The GMAT has changed this morning–and Kaplan is here to make sure you’re ready to take on the new test. To make sure the changes don’t provide any bumps on the road to crushing your b school applications, here are a few points to keep in mind:
- From today forward, the new GMAT will include an Integrated Reasoning section. It will take place after the Argument Essay, in lieu of the Issue Essay. Since it will last 30 minutes, the overall time to sit for the test will remain the same. The IR section is scored on a scale of 1-8, while the AWA score of 1-6 will now be based on the Argument Essay alone.
- There are 4 question types on Integrated Reasoning. To see samples of those questions, and for the latest on the new test, visit our GMAT Test Change information center, testchange.com.

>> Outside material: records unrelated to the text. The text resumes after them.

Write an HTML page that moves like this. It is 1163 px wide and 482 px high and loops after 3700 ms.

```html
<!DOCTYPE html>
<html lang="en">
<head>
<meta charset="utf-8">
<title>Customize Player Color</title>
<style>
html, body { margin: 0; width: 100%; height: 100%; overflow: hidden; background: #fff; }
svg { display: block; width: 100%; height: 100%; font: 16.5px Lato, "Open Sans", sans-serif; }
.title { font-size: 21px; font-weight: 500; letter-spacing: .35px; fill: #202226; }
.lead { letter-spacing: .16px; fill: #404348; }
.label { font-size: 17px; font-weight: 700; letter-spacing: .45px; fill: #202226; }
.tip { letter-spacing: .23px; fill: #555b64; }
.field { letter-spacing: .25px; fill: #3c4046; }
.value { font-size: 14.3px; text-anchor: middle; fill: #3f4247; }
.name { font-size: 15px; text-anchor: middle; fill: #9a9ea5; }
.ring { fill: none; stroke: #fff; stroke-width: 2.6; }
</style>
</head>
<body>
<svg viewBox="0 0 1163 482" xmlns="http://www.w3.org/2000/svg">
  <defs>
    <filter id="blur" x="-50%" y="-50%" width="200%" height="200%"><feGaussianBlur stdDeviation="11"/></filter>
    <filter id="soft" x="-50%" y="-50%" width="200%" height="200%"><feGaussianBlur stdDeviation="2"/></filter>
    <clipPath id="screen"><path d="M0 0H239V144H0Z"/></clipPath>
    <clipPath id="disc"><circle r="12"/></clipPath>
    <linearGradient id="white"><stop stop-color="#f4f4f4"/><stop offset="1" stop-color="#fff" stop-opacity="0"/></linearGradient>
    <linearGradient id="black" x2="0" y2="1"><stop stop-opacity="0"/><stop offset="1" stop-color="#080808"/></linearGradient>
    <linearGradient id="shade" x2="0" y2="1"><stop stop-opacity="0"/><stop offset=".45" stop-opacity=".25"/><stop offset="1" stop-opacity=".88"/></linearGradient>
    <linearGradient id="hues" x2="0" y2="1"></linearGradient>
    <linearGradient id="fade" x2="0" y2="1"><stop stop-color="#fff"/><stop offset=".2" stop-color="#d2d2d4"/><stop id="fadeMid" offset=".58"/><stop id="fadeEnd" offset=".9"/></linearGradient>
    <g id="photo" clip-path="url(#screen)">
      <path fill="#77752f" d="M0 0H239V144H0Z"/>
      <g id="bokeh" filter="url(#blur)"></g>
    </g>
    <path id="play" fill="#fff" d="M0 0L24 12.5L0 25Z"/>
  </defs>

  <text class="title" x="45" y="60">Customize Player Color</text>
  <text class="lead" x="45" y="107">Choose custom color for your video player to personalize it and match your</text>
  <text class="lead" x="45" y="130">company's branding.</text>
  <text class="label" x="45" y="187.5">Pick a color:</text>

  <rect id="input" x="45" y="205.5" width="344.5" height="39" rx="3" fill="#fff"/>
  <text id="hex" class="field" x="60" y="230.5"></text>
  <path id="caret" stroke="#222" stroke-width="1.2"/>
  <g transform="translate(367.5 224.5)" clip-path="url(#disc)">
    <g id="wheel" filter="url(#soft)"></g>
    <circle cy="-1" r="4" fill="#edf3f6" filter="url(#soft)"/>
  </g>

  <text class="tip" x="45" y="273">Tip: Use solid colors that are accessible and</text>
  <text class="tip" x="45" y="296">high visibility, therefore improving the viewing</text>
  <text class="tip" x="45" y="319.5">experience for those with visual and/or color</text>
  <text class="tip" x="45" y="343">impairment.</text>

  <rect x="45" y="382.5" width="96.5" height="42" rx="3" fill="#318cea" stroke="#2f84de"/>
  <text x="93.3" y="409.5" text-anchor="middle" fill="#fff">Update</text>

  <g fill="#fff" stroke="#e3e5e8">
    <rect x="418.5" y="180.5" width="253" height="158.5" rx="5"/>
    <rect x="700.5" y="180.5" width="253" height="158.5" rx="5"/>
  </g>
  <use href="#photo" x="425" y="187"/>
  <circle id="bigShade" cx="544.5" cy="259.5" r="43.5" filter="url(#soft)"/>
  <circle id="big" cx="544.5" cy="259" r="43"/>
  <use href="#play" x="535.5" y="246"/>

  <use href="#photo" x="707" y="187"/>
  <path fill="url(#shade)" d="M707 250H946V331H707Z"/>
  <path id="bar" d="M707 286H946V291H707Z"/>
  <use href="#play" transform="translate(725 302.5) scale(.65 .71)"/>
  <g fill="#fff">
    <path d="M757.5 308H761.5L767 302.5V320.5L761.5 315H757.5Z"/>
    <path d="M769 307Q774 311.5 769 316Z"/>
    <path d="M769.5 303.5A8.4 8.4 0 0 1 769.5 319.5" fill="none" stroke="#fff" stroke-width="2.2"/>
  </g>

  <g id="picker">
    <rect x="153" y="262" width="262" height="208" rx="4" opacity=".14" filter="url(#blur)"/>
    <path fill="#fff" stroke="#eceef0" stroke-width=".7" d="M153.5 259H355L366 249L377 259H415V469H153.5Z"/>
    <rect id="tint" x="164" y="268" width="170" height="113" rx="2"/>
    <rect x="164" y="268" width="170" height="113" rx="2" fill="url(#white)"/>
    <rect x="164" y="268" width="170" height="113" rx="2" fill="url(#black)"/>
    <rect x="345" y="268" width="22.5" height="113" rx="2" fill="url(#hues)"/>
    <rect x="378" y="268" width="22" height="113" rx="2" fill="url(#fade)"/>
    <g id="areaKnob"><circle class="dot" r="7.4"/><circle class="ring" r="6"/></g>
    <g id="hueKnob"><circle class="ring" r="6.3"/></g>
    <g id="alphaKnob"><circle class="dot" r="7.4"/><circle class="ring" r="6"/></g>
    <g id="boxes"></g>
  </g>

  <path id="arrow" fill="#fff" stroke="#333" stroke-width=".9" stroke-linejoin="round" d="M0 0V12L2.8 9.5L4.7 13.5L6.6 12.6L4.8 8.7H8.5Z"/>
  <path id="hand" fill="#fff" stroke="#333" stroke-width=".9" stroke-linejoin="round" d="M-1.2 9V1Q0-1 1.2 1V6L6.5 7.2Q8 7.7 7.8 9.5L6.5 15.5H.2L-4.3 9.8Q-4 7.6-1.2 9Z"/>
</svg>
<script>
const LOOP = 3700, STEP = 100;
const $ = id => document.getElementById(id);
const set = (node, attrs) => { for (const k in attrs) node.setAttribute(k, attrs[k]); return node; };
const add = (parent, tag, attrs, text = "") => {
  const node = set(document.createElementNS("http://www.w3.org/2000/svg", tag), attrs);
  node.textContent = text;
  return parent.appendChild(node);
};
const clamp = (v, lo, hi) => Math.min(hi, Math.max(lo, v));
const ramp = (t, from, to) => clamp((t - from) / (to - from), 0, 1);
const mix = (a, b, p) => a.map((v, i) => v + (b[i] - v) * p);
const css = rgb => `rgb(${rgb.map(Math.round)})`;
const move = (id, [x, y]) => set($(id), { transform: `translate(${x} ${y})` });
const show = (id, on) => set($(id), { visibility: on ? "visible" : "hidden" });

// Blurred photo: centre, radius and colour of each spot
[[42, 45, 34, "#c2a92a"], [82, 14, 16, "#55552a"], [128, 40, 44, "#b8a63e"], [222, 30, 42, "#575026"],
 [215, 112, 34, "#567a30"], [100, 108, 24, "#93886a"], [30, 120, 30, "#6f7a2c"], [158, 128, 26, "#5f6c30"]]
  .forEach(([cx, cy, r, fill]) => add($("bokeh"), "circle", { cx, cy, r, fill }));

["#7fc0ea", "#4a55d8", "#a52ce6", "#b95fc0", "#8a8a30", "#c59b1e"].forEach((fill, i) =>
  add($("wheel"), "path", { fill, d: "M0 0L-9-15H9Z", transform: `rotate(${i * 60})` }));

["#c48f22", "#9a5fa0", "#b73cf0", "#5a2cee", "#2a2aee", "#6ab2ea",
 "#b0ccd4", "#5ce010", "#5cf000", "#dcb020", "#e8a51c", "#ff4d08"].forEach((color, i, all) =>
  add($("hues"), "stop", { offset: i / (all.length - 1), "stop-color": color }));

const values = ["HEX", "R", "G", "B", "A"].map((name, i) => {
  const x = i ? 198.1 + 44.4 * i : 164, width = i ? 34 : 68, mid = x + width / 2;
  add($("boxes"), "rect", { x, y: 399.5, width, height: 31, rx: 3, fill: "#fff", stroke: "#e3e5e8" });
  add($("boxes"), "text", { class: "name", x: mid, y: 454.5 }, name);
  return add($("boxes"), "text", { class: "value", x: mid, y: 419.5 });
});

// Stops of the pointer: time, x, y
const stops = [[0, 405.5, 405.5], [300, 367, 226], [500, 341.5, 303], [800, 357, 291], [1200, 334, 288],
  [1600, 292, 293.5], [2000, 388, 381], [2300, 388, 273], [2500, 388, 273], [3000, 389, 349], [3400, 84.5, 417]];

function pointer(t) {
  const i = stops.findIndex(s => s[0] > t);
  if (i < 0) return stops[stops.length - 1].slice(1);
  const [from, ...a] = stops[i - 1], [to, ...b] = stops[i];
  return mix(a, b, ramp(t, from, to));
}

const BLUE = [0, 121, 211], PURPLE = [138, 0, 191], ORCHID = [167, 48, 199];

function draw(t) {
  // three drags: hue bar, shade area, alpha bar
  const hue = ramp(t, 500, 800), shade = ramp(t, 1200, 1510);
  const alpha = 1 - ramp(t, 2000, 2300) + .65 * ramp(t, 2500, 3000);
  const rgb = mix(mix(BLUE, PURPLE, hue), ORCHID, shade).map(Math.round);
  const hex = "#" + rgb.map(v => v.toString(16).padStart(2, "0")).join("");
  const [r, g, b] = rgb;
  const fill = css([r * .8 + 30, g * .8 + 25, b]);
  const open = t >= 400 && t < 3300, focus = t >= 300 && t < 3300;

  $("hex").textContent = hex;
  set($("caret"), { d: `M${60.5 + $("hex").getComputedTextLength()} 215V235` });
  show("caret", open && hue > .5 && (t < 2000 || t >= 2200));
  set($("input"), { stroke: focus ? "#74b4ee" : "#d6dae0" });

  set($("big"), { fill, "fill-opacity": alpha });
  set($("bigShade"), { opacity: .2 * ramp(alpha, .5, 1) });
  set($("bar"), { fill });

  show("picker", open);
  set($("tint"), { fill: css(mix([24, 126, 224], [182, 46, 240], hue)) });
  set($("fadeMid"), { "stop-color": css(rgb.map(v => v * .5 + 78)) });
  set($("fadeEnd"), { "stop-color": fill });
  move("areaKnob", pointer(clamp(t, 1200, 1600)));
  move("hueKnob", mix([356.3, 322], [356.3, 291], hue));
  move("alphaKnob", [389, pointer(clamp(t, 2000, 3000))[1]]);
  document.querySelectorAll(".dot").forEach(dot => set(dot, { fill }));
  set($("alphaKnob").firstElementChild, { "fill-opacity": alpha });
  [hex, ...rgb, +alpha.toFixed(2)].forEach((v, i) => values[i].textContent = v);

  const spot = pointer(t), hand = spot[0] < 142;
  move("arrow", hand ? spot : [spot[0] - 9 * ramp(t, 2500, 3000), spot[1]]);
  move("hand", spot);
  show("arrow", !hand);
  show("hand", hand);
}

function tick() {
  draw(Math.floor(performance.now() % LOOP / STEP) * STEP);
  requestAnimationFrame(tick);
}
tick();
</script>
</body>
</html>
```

The new section of the GMAT, called Integrated Reasoning, is going live on June 5, 2012. While we here at Kaplan implore everyone in the free world to take the GMAT before this date, we are hard at work preparing for the test change so we can start training our bar-setting students to blow it out of the water when the time comes.

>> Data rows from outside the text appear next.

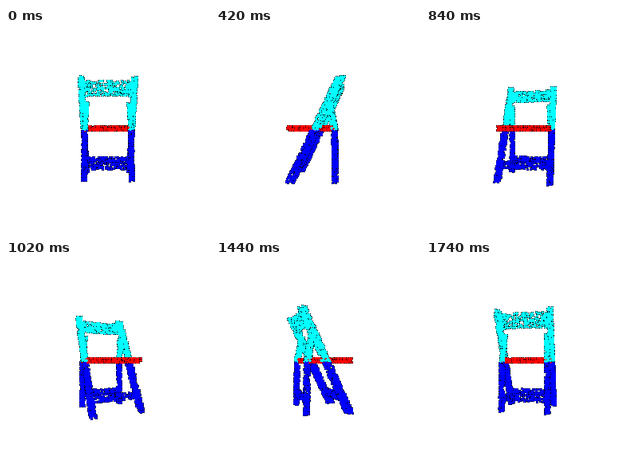
Animation, 256 px wide and 256 px high, one loop 1.8 s. Source, as a matplotlib script:

```python
import numpy as np
import matplotlib.pyplot as plt
from matplotlib.animation import FuncAnimation

SIZE, FRAMES, INTERVAL = 256, 30, 60
CENTER, EYE = 128, 240      # screen centre, camera distance
CYAN, RED, BLUE, BLACK = (0, 255, 255), (255, 0, 0), (0, 0, 255), (0, 0, 0)
LEAN = 0.48                 # depth gained per unit of height along a post

rng = np.random.default_rng(7)


def bar(a, b, u, v, density=0.24):
    """Random points on the sides and core of a bar from a to b, half sizes u and v."""
    a, b, u, v = (np.array(p, float) for p in (a, b, u, v))
    lu, lv = np.linalg.norm(u), np.linalg.norm(v)
    n = int(density * np.linalg.norm(b - a) * 4 * (lu + lv))
    t = rng.random((n, 1))
    free = rng.uniform(-1, 1, (n, 1))
    side = rng.choice([-1, 0, 1], (n, 1))
    along_u = rng.random((n, 1)) < lu / (lu + lv)
    p, q = np.where(along_u, free, side), np.where(along_u, side, free)
    return a + t * (b - a) + p * u + q * v


def crossbar(w, y, z, u, v, density=0.14):
    return bar((-w, y, z), (w, y, z), u, v, density)


def build_chair():
    parts = []
    for s in (-1, 1):
        parts.append(bar((s * 30, 59, 59 * LEAN), (s * 30, -59, -59 * LEAN),
                         (2.3, 0, 0), (0, 0, 4.6)))
        knee = (s * 26.5, 0, 21)
        parts.append(bar(knee, (s * 25.5, 32, 15), (2, 0, 0), (0, 0, 3)))
        parts.append(bar(knee, (s * 27, -58, 22), (2.2, 0, 0), (0, 0, 2.5)))
    back = crossbar(29, 46.5, 46.5 * LEAN, (0, 7.2, 7.2 * LEAN), (0, 0, 1.2))
    back[:, 2] += 5 * (1 - (back[:, 0] / 29) ** 2)
    parts.append(back)
    for w, z in ((28, -41 * LEAN), (26, 22)):
        parts.append(crossbar(w, -41, z, (0, 3.8, 0), (0, 0, 1.5)))
    frame = np.vstack(parts)
    seat = crossbar(29, 1.5, -6, (0, 2.3, 0), (0, 0, 26), 0.2)
    shade = np.where(frame[:, 1:2] >= 0, CYAN, BLUE)
    return np.vstack([frame, seat]), np.vstack([shade, np.tile(RED, (len(seat), 1))])


points, colors = build_chair()

# Each point is a small ball: a bright plus with dark corners set further back.
STAMP = [(dx, dy) for dx in (-1, 0, 1) for dy in (-1, 0, 1)]


def render(k):
    angle = 2 * np.pi * k / FRAMES
    c, s = np.cos(angle), np.sin(angle)
    x, y, z = points.T
    near = z * c - x * s
    scale = EYE / (EYE - near)
    px = np.floor(CENTER + (x * c + z * s) * scale).astype(int)
    py = np.floor(CENTER - y * scale).astype(int)

    cols, rows, depth, tint = [], [], [], []
    for dx, dy in STAMP:
        corner = dx * dy != 0
        cols.append(px + dx)
        rows.append(py + dy)
        depth.append(near - (7 if corner else 0.4 * abs(dx + dy)))
        tint.append(np.tile(BLACK, (len(px), 1)) if corner else colors)
    order = np.argsort(np.concatenate(depth))
    img = np.full((SIZE, SIZE, 3), 255, np.uint8)
    img[np.concatenate(rows)[order], np.concatenate(cols)[order]] = np.vstack(tint)[order]
    return img


fig = plt.figure(figsize=(SIZE / 100, SIZE / 100), dpi=100, facecolor="white")
ax = fig.add_axes([0, 0, 1, 1])
ax.axis("off")
view = ax.imshow(render(0), interpolation="nearest", aspect="auto")


def update(k):
    view.set_data(render(k))
    return [view]


anim = FuncAnimation(fig, update, frames=FRAMES, interval=INTERVAL,
                     repeat=True, repeat_delay=0, blit=False)
plt.show()
```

In a series of four short posts, I am going to focus on the new question formats that comprise the twelve Integrated Reasoning questions test takers will see in the new section. In part 1, we’ll have a look at Graphic Interpretation questions. But before we get into it, here are some FYI question specification bullet points I found here on MBA.com:

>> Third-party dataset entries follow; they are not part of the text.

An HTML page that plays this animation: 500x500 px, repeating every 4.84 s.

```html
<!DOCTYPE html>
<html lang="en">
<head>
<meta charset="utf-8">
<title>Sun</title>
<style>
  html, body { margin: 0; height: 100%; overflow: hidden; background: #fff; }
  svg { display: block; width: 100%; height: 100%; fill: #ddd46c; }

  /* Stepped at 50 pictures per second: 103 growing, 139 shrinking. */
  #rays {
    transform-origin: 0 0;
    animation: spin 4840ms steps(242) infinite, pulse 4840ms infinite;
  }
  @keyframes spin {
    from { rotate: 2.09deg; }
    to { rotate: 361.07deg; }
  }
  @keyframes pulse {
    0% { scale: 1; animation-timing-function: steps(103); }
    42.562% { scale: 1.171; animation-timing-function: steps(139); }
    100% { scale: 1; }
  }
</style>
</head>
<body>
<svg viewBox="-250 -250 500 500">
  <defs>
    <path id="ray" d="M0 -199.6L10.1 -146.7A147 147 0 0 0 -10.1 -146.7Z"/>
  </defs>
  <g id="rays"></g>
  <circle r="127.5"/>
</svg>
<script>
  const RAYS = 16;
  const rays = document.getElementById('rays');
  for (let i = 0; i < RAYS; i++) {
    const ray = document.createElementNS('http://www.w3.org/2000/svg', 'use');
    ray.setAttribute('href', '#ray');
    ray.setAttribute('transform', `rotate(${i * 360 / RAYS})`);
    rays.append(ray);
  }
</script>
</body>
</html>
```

- A given prompt, or question setup, may have multiple questions.
- All answer choices for a single question are presented on the same